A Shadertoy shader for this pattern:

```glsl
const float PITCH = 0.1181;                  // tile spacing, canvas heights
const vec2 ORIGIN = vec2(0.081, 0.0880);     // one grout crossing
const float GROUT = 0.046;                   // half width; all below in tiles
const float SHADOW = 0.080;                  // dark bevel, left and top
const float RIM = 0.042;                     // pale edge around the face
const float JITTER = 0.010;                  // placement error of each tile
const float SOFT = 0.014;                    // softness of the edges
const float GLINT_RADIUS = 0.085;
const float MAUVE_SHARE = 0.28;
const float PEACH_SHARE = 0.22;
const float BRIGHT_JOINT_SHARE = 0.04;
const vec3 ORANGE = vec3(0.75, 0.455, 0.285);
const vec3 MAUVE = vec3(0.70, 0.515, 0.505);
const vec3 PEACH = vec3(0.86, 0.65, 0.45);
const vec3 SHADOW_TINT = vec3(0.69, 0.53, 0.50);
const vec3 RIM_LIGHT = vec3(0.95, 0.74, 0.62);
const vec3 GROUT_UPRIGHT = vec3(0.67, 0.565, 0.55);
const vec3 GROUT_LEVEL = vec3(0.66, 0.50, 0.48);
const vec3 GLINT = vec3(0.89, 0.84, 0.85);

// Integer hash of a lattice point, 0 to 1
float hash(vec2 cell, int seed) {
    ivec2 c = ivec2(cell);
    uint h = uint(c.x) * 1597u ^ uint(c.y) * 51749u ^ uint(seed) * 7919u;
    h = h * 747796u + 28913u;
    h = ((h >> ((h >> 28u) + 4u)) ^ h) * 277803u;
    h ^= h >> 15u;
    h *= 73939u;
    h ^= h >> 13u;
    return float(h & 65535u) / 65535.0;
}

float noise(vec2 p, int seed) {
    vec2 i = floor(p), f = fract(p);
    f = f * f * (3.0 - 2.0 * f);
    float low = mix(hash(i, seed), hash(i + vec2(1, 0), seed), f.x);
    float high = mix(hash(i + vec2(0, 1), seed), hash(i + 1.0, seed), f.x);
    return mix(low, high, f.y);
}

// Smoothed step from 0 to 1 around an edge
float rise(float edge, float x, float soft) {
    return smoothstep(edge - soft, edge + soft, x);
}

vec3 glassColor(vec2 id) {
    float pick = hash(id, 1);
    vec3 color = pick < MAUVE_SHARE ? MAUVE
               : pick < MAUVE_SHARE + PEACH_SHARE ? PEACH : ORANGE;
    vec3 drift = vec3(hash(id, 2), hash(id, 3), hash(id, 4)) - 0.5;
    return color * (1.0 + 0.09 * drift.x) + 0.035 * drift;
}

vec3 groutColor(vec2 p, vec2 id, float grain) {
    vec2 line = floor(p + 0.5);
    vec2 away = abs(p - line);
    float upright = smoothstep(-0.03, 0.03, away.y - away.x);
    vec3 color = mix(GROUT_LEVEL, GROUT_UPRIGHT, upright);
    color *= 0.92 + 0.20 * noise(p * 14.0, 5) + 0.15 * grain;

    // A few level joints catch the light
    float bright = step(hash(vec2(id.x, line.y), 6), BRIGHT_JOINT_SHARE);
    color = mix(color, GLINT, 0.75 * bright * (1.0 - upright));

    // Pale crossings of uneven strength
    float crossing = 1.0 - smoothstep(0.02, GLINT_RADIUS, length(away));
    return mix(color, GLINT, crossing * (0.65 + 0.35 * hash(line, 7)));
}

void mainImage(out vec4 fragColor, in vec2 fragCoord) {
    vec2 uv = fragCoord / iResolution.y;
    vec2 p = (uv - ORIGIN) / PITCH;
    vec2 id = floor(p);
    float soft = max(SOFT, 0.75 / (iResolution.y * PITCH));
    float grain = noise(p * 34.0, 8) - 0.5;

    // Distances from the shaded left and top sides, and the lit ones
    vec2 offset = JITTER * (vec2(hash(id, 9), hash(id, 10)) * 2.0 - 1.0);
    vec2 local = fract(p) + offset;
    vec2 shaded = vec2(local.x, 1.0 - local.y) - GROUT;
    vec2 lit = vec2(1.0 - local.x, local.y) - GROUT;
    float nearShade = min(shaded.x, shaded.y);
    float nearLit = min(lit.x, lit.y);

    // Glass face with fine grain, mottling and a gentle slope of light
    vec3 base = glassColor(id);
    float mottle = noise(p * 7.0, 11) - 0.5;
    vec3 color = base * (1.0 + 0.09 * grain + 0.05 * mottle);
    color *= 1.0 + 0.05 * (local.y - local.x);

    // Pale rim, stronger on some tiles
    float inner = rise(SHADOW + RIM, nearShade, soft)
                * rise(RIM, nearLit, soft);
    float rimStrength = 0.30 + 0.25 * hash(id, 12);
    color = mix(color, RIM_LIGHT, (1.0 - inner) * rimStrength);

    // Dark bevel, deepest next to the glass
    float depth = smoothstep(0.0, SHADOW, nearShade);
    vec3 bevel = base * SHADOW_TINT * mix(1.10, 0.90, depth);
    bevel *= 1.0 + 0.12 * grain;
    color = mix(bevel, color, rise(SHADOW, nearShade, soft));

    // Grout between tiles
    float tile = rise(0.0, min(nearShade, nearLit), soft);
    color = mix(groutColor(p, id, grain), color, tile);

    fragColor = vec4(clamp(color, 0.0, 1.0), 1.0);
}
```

---------------

The expected output is each line of the records above that includes the word "smoothstep".

== WORKED SOLUTION ==
    return smoothstep(edge - soft, edge + soft, x);
    float upright = smoothstep(-0.03, 0.03, away.y - away.x);
    float crossing = 1.0 - smoothstep(0.02, GLINT_RADIUS, length(away));
    float depth = smoothstep(0.0, SHADOW, nearShade);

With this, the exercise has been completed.